From Hummingbirds to Mushrooms

Top Photo: A lichen “pipe.” What appears at first to be some sort of corn-cobish kind of smoking pipe is actually a ruby-throated hummingbird nest. Ranger Dakota noticed it lying in the leaf litter adjacent to the Farmyard. As soon as I saw the object I knew it was a hummers nest, about 1 3/4” high, 1 1/2” across and covered with lichen. The nest must have fallen from a loblolly pine above us on the path. The delicate lookingRead more

Meteorologically, Fall

Top Photo: Green heron works the “turtle logs” in the wetlands. It is, according to climatologists and meteorologists, fall. I agree. Days are getting shorter. Trees that’ve been pumping water and nutrients from their roots to their leaves have slowed down production. And although it’s still mighty hot outside during the day, the night time temps seem to be moderating. Here’s some of the things that have been going on during the first week of Fall. Though they’ll be leavingRead more

Spring Happenings and Aquatic Turtle Update

Top Photo: Upper surface of American snout. Things happen very quickly in spring, flowers bloom and fade, plants shoot out new leaves, insects emerge, birds who’ve been absent half a year, reappear. Here’s some of those things and more of what has occurred over the past week. Daffodils are early season flowers that last but briefly. Bees emerge with little on their agenda but food and reproduction. It’s time to get a new nest started. Northern, or Dekay’s brown snakes,Read more

What you might see

Top Photo: “New” frogs huddled together on floating log. All are bullfrogs recently morphed from tadpoles. Some still have tails. Here are photos of things you might see on our outdoor loop through Explore the Wild and Catch the Wind. Each fall there’s a flurry of Cape May warbler activity in the trees on the north side of the wetlands, whichever trees are infested with insects. This year, it’s the mimosas. The insect? Mimosa web worms. Grasshoppers become more evidentRead more

A New Ode

Top Photo: Male roseate skimmer sallies forth from its perch on twig. There’s been another species added to the list of odonata seen at the museum.
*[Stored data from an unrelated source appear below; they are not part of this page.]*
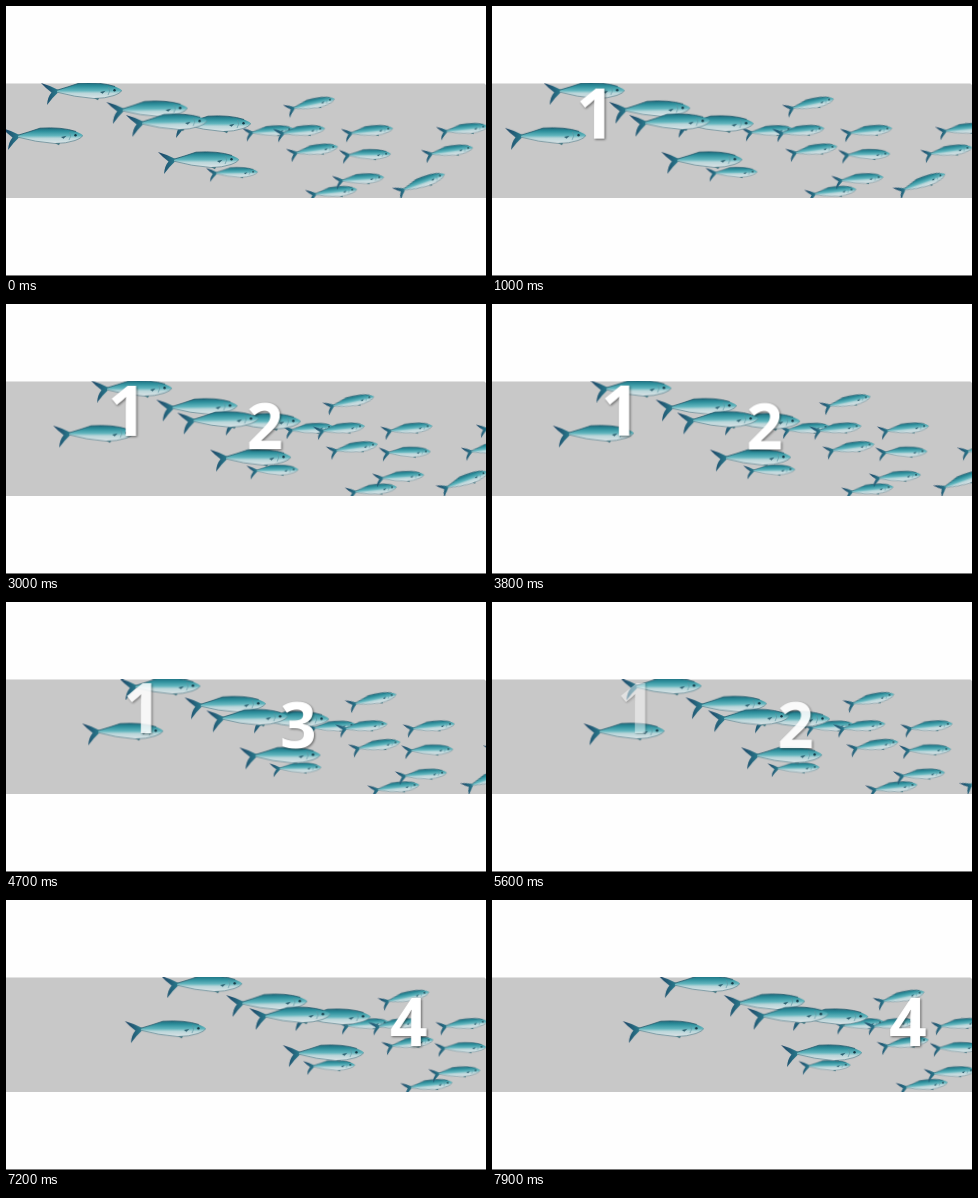
An HTML page that plays this animation: 480x270 px, repeating every 8000 ms.

```html
<!DOCTYPE html>
<html lang="en">
<head>
<meta charset="utf-8">
<title>Fish count</title>
<style>
  html, body { margin: 0; width: 100%; height: 100%; overflow: hidden; background: #fefefe; }
  svg { display: block; width: 480px; height: 270px; }
  .swim { animation: swim 8s steps(80, end) infinite; }
  @keyframes swim {
    from { transform: translate(0, 0); }
    to { transform: translate(var(--dx), var(--dy, -1px)); }
  }
  .digit {
    font: 700 64px "Open Sans", "Noto Sans", sans-serif;
    fill: #fff;
    filter: drop-shadow(1px 1.5px 1px rgba(0, 0, 0, .5));
    animation: 8s linear infinite;
  }
  .one { font-size: 69px; animation-name: one; }
  .two { animation-name: two; }
  .three { animation-name: three; }
  .four { font-size: 66px; animation-name: four; }
  @keyframes one {
    0%, 7.5% { opacity: 0; }
    11.25%, 55% { opacity: 1; }
    58.75% { opacity: .85; }
    81.25% { opacity: .07; }
    85%, 100% { opacity: 0; }
  }
  @keyframes two {
    0%, 20% { opacity: 0; }
    23.75%, 52.5% { opacity: 1; }
    55%, 66.25% { opacity: 0; }
    70% { opacity: .9; }
    81.25% { opacity: .45; }
    90%, 100% { opacity: 0; }
  }
  @keyframes three {
    0%, 52.5% { opacity: 0; }
    55%, 66.25% { opacity: 1; }
    70%, 100% { opacity: 0; }
  }
  @keyframes four {
    0%, 73.75% { opacity: 0; }
    77.5%, 100% { opacity: 1; }
  }
</style>
</head>
<body>
<svg viewBox="0 0 480 270">
  <defs>
    <linearGradient id="skin" x1="0" y1="0" x2="0" y2="1">
      <stop offset="0" stop-color="#1d6c7d"/>
      <stop offset=".22" stop-color="#2f909d"/>
      <stop offset=".5" stop-color="#62b6be"/>
      <stop offset=".66" stop-color="#b9d6da"/>
      <stop offset="1" stop-color="#dde4e7"/>
    </linearGradient>
    <linearGradient id="fin" x1="0" x2="1">
      <stop offset="0" stop-color="#1b4163"/>
      <stop offset="1" stop-color="#2c8594"/>
    </linearGradient>
    <g id="fish">
      <path d="M0 0Q9 2.500 18 7.200L20 8.500L17 9.500Q11 15 6 22Q6.500 14 10.500 9.500Q5 5.500 0 0Z" fill="url(#fin)"/>
      <path d="M16 7.200Q27 4 38 .2Q60 -1.200 74 3.500Q79 5.500 81 7.500Q79 10.500 73 12.500Q64 15.500 53 15.500Q33 14 16 9.200Z" fill="url(#skin)"/>
      <path d="M16 9.200Q33 14 53 15.500Q64 15.500 73 12.500Q79 10.500 81 7.500" fill="none" stroke="#5b818d" stroke-width=".7"/>
      <path d="M16 7.200Q27 4 38 .2Q60 -1.200 74 3.500" fill="none" stroke="#1b5568" stroke-width=".8"/>
      <path d="M53 15.300l4 2 1-2.200z" fill="#467783"/>
      <path d="M59 9l5.500-1.200-3 3z" fill="#2b5f70"/>
      <path d="M67.500 4q2.500 4.500-.5 8" fill="none" stroke="#5d95a2" stroke-width=".7"/>
      <circle cx="73.500" cy="7.200" r="1.200" fill="#123643"/>
    </g>
    <clipPath id="water"><rect y="77.500" width="480" height="114.500"/></clipPath>
  </defs>
  <path d="M0 77.500H478.500L480 79V192H0Z" fill="#c8c8c8"/>
  <g clip-path="url(#water)">
    <g id="school"></g>
    <g class="swim" style="--dx:71px;--dy:-3px"><text class="digit one" x="75" y="133">1</text></g>
    <g class="swim" style="--dx:137.600px;--dy:3px"><text class="digit two" x="189" y="143.500">2</text></g>
    <g class="swim" style="--dx:137.600px;--dy:2px"><text class="digit three" x="193" y="144.500">3</text></g>
    <g class="swim" style="--dx:152px;--dy:0px"><text class="digit four" x="247" y="145.500">4</text></g>
  </g>
  <rect y="269" width="480" height="1" fill="#777"/>
</svg>
<script>
  const NEAR = 1, FAR = 0.64;

  // tail x, tail y, tilt in degrees, size, drift over one loop
  const school = [
    [430, 121, -6, FAR, 106], [415, 144, -8, FAR, 106], [386, 182, -20, 0.67, 116],
    [335, 123, -6, FAR, 105], [333, 144, -1, FAR, 106], [299, 184, -6, FAR, 106],
    [326, 170, -4, FAR, 107], [277, 99, -12, FAR, 105], [280, 143, -8, FAR, 106],
    [236, 122, -4, FAR, 106], [267, 123, -6, FAR, 106], [200, 162, -1, FAR, 108],
    [164, 110, 0, NEAR, 132.800], [100.500, 96, -1, NEAR, 133], [120, 109, -1, NEAR, 137],
    [152, 146, 0, NEAR, 138.700], [35, 77, 0, NEAR, 133.500], [-4, 122, 0, NEAR, 136.500]
  ];

  document.getElementById("school").innerHTML = school.map(
    ([x, y, tilt, size, dx]) =>
      `<g class="swim" style="--dx:${dx}px"><use href="#fish" transform="translate(${x} ${y}) rotate(${tilt}) scale(${size})"/></g>`
  ).join("");
</script>
</body>
</html>
```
With the addition of roseate skimmer (Orthemis ferruginea) seen on Saturday, September 18, I’ve recorded 42 species out of 188 listed for the state. There are many species that will never be recorded here at the museum due to their specific habitat requirements and range. I didn’t expect to see this species. It’s aRead more

Common Whitetail (female) on Black-eyed Susan
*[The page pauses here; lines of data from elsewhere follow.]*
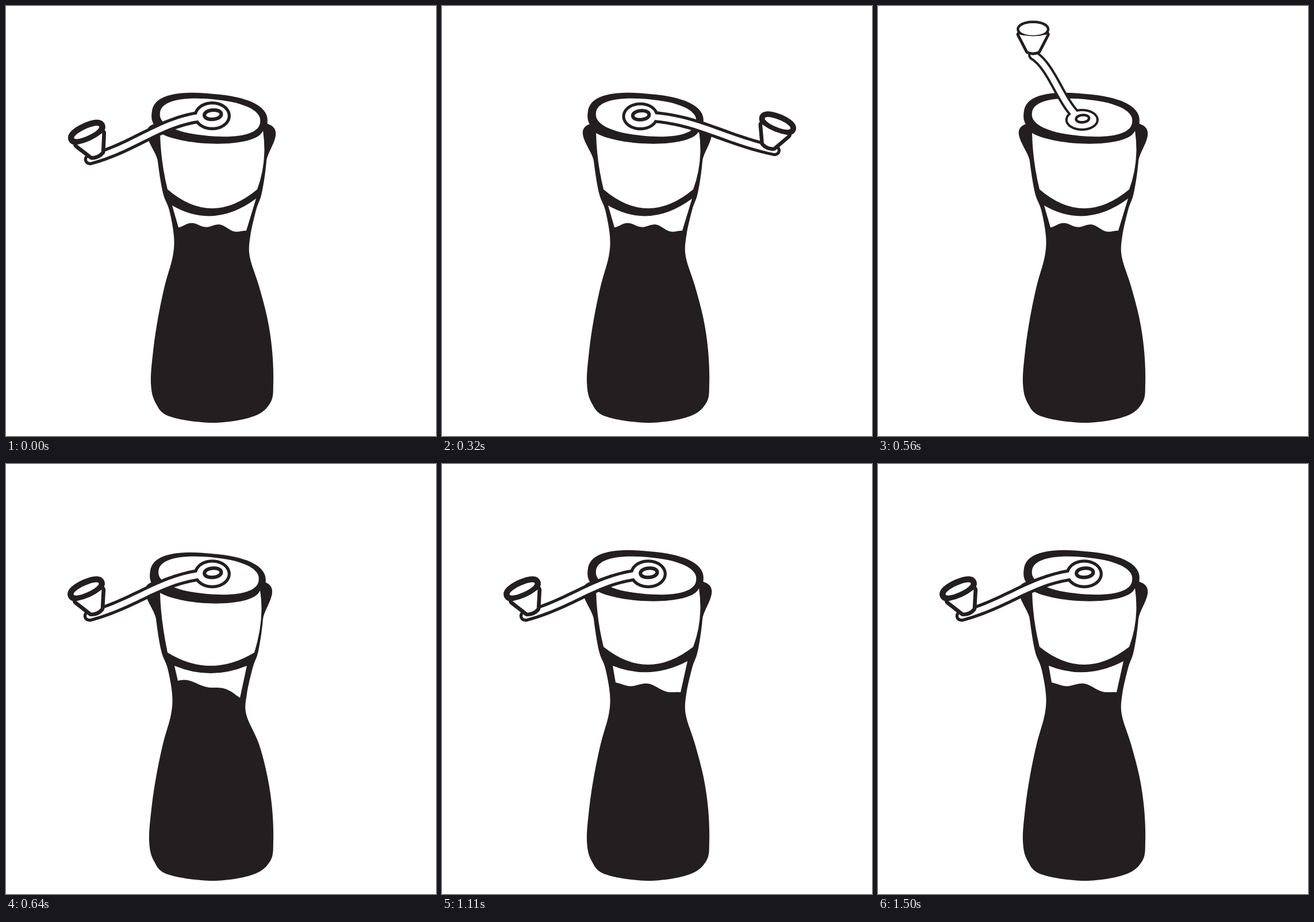
These frames come from a looping animation (748x748 px, 1630 ms). An HTML page:

```html
<!DOCTYPE html>
<html lang="en">
<head>
<meta charset="utf-8">
<title>Coffee grinder</title>
<style>
  html, body { margin: 0; width: 100%; height: 100%; overflow: hidden; background: #fff; }
  svg { display: block; width: 100vw; height: 100vh; }
</style>
</head>
<body>
<svg id="stage" viewBox="0 0 748 748"></svg>
<script>
const INK = '#231f20', PAPER = '#fff';
const stage = document.getElementById('stage');
const { sin, cos, abs, sign, PI, max, min, exp, hypot } = Math;
const mix = (a, b, t) => a + (b - a) * t;
const range = (n, f) => Array.from({ length: n + 1 }, (_, i) => f(i / n));

const poly = pts => 'M' + pts.map(p => p.join(' ')).join('L') + 'Z';

// Closed Catmull-Rom curve through a few points.
function smooth(pts) {
  const at = i => pts[(i + pts.length) % pts.length];
  const handle = (i, k) => at(i).map((v, a) => v + k * (at(i + 1)[a] - at(i - 1)[a]) / 6);
  return 'M' + pts[0] + pts.map((_, i) => `C${handle(i, 1)} ${handle(i + 1, -1)} ${at(i + 1)}`).join('');
}

// Tilted superellipse; n = 2 is a plain ellipse.
function oval(x, y, rx, ry, tilt = 0, n = 2) {
  const a = tilt * PI / 180, bend = v => sign(v) * abs(v) ** (2 / n);
  return poly(range(72, t => {
    const u = rx * bend(cos(2 * PI * t)), v = ry * bend(sin(2 * PI * t));
    return [x + u * cos(a) - v * sin(a), y + u * sin(a) + v * cos(a)];
  }));
}

// Band of varying half width along a cubic curve.
function ribbon(p, half) {
  const point = t => [0, 1].map(k => mix(
    mix(mix(p[0][k], p[1][k], t), mix(p[1][k], p[2][k], t), t),
    mix(mix(p[1][k], p[2][k], t), mix(p[2][k], p[3][k], t), t), t));
  const side = s => range(28, t => {
    const [x, y] = point(t), [a, b] = point(t - .01), [c, d] = point(t + .01);
    const k = s * half(t) / hypot(c - a, d - b);
    return [x - (d - b) * k, y + (c - a) * k];
  });
  return poly([...side(1), ...side(-1).reverse()]);
}

const fill = (d, color) => `<path d="${d}" fill="${color}"/>`;

// White shapes that share one ink outline.
const outlined = (line, ...shapes) =>
  `<g stroke="${INK}" stroke-width="${2 * line}" stroke-linejoin="round">` +
  shapes.map(d => fill(d, INK)).join('') + '</g>' + shapes.map(d => fill(d, PAPER)).join('');

// Silhouette: height, left edge, right edge.
const profile = [
  [205, 258, 455], [270, 264, 453], [325, 273, 445], [355, 284, 435], [400, 292, 425], [436, 290, 424],
  [487, 276, 440], [545, 264, 455], [600, 256, 463], [655, 252, 465], [690, 260, 460], [714, 285, 430]
];

function body({ lean, rim, ends, ring, glass, crest, period }) {
  const left = profile.map(([y, l]) => [l + lean * .6, y]);
  const right = profile.map(([y, , r]) => [r + (y < 450 ? lean * 1.2 : 0), y]);
  const [tl, tr, br, bl] = glass;

  const l = 268, r = 447 + lean, top = rim - 20;
  const pane = `M${l} ${top}C310 ${rim + 4} ${r - 12} ${rim + 7} ${r} ${rim - 24}` +
    `Q${r + 8} 270 ${r - 10} ${ends}Q${358 + lean / 2} ${2 * ring - ends} 281 ${ends}Q269 270 ${l} ${top}Z`;

  const coffee = range(30, t => {
    const u = 1 - t;
    return [mix(bl[0], br[0], u),
      mix(bl[1], br[1], u) - 6 * sin(PI * u) - 3.5 * cos(2 * PI * (u - crest) / period)];
  });
  const belly = 2 * (ring + 13) - (tl[1] + tr[1]) / 2;
  const strip = `M${tl}Q${(tl[0] + tr[0]) / 2} ${belly} ${tr}L${coffee.join('L')}Z`;

  return fill(smooth([...right, [360, 725], ...left.reverse()]), INK) +
    fill(oval(354 + lean * .6, rim - 45.5, 101, 43, 5, 2.5), INK) +
    [oval(355 + lean * .5, 194, 87.5, 32, 5, 2.3), pane, strip].map(d => fill(d, PAPER)).join('');
}

const bodies = {
  A: body({ lean: 0, rim: 241, ends: 319, ring: 352, crest: .19, period: .42,
    glass: [[289, 347], [435, 335], [418, 394], [300, 382]] }),
  B: body({ lean: -5, rim: 244, ends: 328, ring: 351, crest: .13, period: .65,
    glass: [[293, 351], [419, 351], [407, 405], [299, 378]] }),
  C: body({ lean: 0, rim: 240, ends: 318, ring: 349, crest: .5, period: .55,
    glass: [[297, 351], [427, 343], [415, 400], [302, 383]] })
};

function knob(x, y, turn, depth, near) {
  const cup = `M-24 0Q0 6 24 0L9 ${depth}Q0 ${depth + 4} -9 ${depth}Z`;
  const lip = oval(0, -9 - 4 * near, 24, 10.5 - 5 * near);
  return `<g transform="translate(${x} ${y}) rotate(${turn})">` +
    `<path d="${lip}" fill="${INK}" stroke="${INK}" stroke-width="${9 + 14 * near}"/>` +
    outlined(5 + 2 * near, cup) + fill(lip, PAPER) + '</g>';
}

// The knob runs on a flat orbit; 0 degrees points at the viewer, 90 to the right.
function crank(angle) {
  const a = angle * PI / 180, s = sin(a), c = cos(a);
  const near = max(0, min(1, c + .6));   // seen from the front half
  const face = max(0, c) ** 3;           // arm pointing at the viewer
  const x = 360 + 222 * s, y = 191 + 155 * c, depth = 29 - 14 * face;
  const hx = 352 - 7 * s, hy = 198 - 8 * near - 3 * face;
  const dx = x - hx, dy = y + depth + 7 - hy, lift = 8 * abs(s);
  const arm = [[hx, hy], [hx + .4 * dx, hy + .15 * dy - lift], [hx + .6 * dx, hy + .8 * dy - lift], [hx + dx, hy + dy]];

  return outlined(4 + 1.5 * near,
      oval(hx, hy, 25 + 2 * near + 11 * face, 15 + 5.5 * near + 2 * face),
      ribbon(arm, t => 5 + 30 * face * exp(-6 * t)),
      oval(x, hy + dy, 4.5 + 4 * face, 4.5 + 4 * face)) +
    outlined(4.5 + 2 * near, oval(hx + 1, hy - 2, 9 + 3 * near, 4 + near, -5)) +
    knob(x, y, 30 * s * near, depth, near);
}

// One full turn of the crank, then the drawings keep trembling at rest.
const turn = [-75, -40, -4, 39, 81, 124, 160, 204, 236];
const drawing = n => bodies['CAB'[max(1, n) % 3]];
const steps = [
  ...turn.map((angle, i) => ({ hold: i < 7 ? 80 : 40, art: drawing(min(i, 7)) + crank(angle) })),
  ...range(7, t => t * 7).map(i => ({ hold: i ? 130 : 80, art: drawing(8 + Math.round(i)) + crank(-76) }))
];
const loop = steps.reduce((sum, step) => sum + step.hold, 0);

let shown;
function draw(time) {
  let t = time % loop, i = 0;
  while (t >= steps[i].hold) t -= steps[i++].hold;
  if (i === shown) return;
  shown = i;
  stage.innerHTML = steps[i].art;
}

const start = performance.now();
function tick() {
  draw(performance.now() - start);
  requestAnimationFrame(tick);
}
tick();
</script>
</body>
</html>
```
This dragonfly species, common whitetail (Plathemis lydia), is probably the most often encountered of all the 188 species of dragonflies and damselflies in the entire state. It’s found at or near just about any slow or still body of water in the state and often far from the lake, pond, or puddle of origin. The picture above was taken in Wander Away in Catch the Wind here at the museum. The dragonfly, as the title of this post states, isRead more

No Time to Spare
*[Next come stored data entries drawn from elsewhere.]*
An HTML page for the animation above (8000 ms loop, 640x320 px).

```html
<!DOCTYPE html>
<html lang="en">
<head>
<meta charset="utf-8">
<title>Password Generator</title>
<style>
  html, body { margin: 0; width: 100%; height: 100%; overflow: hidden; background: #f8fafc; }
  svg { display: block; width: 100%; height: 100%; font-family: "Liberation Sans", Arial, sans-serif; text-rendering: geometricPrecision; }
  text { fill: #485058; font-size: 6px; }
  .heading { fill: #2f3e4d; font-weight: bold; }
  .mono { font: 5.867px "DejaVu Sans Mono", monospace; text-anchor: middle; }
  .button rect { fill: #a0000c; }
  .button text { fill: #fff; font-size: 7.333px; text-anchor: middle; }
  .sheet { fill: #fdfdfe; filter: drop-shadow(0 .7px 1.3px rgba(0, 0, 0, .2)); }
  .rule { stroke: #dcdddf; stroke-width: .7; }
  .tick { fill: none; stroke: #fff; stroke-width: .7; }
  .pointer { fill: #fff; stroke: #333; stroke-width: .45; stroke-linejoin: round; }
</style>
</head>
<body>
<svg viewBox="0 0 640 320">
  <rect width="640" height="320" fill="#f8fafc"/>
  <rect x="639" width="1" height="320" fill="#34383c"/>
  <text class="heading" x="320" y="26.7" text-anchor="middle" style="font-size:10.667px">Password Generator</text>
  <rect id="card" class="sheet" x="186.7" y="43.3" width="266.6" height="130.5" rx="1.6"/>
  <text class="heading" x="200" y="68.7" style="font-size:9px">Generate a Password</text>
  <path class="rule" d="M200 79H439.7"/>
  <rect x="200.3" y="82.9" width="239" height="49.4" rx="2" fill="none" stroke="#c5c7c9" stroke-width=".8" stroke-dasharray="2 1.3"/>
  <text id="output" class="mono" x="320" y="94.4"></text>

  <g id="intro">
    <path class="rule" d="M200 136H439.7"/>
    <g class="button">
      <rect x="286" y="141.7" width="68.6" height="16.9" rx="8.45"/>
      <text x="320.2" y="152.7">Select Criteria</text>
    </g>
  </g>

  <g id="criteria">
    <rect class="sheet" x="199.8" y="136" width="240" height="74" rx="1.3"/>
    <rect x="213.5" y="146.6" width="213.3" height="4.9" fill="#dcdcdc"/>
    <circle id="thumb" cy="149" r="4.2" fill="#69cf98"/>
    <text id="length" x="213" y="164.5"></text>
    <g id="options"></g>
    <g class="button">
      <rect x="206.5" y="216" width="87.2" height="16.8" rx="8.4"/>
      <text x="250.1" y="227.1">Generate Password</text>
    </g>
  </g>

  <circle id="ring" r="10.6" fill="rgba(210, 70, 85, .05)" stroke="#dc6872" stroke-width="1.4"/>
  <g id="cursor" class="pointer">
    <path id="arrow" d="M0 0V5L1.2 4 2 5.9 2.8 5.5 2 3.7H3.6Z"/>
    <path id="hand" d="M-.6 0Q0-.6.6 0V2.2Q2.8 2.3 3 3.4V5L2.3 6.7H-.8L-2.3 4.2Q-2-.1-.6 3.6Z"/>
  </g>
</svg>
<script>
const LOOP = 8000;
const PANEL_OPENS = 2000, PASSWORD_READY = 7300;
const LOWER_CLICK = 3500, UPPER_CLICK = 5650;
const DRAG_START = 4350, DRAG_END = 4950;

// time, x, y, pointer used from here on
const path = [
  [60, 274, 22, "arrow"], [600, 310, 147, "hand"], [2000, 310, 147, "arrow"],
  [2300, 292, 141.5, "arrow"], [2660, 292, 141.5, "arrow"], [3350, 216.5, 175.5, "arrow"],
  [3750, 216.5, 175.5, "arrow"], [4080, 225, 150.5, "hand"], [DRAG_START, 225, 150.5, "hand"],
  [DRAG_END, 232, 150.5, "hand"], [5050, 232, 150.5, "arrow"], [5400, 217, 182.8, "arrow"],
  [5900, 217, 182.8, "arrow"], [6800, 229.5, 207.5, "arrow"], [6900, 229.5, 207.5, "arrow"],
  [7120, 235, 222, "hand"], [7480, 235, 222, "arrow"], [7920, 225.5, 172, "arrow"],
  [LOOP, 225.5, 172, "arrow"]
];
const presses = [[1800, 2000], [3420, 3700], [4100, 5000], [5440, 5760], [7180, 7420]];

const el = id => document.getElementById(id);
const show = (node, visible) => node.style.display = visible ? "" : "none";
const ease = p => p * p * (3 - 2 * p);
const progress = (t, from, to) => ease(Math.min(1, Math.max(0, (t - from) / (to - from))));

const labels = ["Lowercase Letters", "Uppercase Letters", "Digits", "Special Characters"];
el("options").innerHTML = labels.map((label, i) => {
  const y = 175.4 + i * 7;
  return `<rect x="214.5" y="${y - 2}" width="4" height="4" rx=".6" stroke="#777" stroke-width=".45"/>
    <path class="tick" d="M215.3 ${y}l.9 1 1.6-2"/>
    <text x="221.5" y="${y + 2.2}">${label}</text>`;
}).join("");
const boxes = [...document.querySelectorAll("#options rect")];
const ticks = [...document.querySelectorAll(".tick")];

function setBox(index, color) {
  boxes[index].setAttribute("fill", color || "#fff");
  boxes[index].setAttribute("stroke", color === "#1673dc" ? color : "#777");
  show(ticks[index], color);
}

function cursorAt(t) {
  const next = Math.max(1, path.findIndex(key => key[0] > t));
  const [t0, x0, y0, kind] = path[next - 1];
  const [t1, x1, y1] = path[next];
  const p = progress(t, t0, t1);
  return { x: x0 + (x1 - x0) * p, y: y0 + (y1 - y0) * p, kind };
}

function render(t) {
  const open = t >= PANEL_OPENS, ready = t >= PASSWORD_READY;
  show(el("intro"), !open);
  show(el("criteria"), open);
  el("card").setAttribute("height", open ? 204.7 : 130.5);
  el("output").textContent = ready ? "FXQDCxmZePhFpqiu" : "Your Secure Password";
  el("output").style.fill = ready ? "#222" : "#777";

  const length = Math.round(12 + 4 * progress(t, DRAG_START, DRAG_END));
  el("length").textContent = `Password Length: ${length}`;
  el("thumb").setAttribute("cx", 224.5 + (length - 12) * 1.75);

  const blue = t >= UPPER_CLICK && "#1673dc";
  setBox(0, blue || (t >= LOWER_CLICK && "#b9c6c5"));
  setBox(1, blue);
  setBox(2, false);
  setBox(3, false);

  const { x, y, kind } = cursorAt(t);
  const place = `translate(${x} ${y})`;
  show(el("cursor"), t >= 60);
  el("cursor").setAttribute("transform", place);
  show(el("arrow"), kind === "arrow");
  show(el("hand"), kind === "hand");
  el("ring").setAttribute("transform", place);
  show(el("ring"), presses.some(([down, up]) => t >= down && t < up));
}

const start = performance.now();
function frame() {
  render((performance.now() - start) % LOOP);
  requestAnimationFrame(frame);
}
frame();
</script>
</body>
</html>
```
Top Photo: A male slaty skimmer waits for flying insects to pass by. If you spend any time out in nature, you’ll no doubt see animals sitting around seemingly doing nothing. Perching, waiting, and sitting still is just part of life for many wild creatures. There’s usually a very good reason for the apparent idleness. While some dragonflies spend a good portion of their day hunting on the wing, slaty skimmers, like the one pictured above, do their hunting fromRead more

Two Odonates

Sometimes, you just get lucky. The two species of Odonata pictured here are not often seen in or around our wetland. One prefers stream habitat, the other ponds and lakes near meadows or weedy fields. The green-bodied damselfly with black wings is an ebony jewelwing. They’re more likely to be seen along a wooded stream than the shores of our wetland. Perhaps it wandered over from Ellerbe Creek which flows through the west side of the museum property. They are,Read more

Brief Wetland Look

There’s little doubt that the Wetlands is the most outstanding feature of the Explore the Wild section of our outdoor adventure loop. Fall’s approaching quickly so here’s a very brief glimpse of the summertime wetlands which includes a few subjects you may have to look more closely to see. The most abundant tree of the wetlands is the black willow. Here, it doesn’t reach a height of more than fifteen feet of so. Yellow-bellied sliders are the most common aquaticRead more

Summer Sights

The butterfly in the top photo is an eastern tailed-blue. It belongs to a group of small butterflies known as blues. They are typically blue on the upper surface of the wings. They like open spaces and generally fly low to the ground.   The eastern tailed-blue above is worn. Some of its markings are missing or obscured and one can barely make out a “tail” on the hind wing. Below is a more fresh individual, a male, displaying theRead more